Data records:
______________________________

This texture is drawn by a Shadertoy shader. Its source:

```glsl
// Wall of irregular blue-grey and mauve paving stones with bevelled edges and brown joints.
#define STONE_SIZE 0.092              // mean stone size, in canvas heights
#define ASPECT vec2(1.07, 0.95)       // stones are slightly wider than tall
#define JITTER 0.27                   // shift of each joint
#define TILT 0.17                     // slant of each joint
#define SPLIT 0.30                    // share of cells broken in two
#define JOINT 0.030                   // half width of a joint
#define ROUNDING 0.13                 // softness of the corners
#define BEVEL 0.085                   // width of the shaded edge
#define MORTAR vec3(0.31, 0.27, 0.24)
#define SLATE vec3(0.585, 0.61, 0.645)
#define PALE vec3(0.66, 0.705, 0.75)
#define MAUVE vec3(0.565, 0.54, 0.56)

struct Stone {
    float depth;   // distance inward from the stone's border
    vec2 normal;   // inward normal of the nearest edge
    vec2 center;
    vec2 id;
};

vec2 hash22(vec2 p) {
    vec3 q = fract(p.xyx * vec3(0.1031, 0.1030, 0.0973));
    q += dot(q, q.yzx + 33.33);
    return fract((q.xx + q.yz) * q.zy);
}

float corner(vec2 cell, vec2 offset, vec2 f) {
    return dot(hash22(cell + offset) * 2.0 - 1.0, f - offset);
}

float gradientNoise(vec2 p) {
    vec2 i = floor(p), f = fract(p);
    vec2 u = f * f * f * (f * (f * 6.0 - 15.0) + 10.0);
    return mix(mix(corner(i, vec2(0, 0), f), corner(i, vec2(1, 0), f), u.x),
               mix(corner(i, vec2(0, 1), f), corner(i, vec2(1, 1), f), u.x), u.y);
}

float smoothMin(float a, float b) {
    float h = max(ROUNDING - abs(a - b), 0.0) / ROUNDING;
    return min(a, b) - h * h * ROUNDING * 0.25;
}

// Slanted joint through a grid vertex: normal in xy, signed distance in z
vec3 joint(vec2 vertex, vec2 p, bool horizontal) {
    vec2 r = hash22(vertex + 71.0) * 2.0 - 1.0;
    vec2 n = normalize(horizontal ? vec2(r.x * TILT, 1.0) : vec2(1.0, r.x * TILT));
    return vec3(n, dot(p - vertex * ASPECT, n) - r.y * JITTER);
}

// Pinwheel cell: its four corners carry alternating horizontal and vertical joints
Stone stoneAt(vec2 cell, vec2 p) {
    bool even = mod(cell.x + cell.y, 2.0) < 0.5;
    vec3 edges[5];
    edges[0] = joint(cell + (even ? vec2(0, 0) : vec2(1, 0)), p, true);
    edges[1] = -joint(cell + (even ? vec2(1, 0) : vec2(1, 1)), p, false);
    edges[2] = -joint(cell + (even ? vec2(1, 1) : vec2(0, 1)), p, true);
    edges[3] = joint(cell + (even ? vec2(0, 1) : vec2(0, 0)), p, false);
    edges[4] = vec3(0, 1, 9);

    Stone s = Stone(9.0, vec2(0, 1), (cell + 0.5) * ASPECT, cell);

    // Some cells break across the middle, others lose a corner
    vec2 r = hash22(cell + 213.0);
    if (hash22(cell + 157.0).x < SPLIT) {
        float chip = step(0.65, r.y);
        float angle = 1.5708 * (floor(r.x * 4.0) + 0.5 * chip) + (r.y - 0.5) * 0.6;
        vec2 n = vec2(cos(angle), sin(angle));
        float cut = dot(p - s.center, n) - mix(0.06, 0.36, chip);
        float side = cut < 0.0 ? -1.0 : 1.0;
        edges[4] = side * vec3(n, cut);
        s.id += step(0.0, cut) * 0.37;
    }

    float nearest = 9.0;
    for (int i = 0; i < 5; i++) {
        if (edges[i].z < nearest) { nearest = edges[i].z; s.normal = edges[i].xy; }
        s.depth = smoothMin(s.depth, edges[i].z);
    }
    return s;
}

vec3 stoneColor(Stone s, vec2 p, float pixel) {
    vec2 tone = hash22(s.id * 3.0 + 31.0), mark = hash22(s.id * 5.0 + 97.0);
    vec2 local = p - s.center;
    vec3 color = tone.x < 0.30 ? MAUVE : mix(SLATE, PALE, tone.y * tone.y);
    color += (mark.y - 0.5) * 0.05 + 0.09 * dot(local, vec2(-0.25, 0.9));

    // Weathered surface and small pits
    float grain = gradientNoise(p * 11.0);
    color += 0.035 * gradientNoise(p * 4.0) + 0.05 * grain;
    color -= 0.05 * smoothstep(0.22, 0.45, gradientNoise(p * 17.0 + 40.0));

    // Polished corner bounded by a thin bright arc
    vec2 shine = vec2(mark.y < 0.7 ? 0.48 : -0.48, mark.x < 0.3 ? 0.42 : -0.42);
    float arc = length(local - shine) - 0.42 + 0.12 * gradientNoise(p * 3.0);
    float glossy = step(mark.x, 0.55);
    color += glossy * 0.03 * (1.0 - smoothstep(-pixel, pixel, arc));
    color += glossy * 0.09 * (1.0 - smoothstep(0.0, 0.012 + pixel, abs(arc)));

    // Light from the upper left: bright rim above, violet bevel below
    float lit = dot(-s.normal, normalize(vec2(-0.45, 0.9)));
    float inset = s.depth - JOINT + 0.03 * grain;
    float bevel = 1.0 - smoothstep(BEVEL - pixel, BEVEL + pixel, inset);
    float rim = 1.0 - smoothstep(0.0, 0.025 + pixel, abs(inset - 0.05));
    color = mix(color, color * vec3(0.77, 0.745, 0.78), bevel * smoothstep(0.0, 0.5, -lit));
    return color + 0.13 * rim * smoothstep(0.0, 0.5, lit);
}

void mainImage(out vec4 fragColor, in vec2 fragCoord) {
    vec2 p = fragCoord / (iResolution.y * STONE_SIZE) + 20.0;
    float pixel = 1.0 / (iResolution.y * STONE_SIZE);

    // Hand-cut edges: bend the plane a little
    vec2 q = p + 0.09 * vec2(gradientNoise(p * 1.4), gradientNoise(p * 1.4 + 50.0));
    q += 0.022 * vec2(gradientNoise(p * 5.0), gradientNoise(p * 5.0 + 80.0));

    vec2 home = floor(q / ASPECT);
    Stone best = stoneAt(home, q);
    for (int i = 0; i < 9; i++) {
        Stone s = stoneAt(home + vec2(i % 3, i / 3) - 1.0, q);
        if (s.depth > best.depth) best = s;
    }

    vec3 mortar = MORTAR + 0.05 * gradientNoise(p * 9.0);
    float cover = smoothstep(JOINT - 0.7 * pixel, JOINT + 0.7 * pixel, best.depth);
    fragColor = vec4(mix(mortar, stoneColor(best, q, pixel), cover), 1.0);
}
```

______________________________

→ ASSIGNMENT:
Your answer should be every line above that contains the word "depth".

→ REPLY TO THE EXERCISE:
    float depth;   // distance inward from the stone's border
        s.depth = smoothMin(s.depth, edges[i].z);
    float inset = s.depth - JOINT + 0.03 * grain;
        if (s.depth > best.depth) best = s;
    float cover = smoothstep(JOINT - 0.7 * pixel, JOINT + 0.7 * pixel, best.depth);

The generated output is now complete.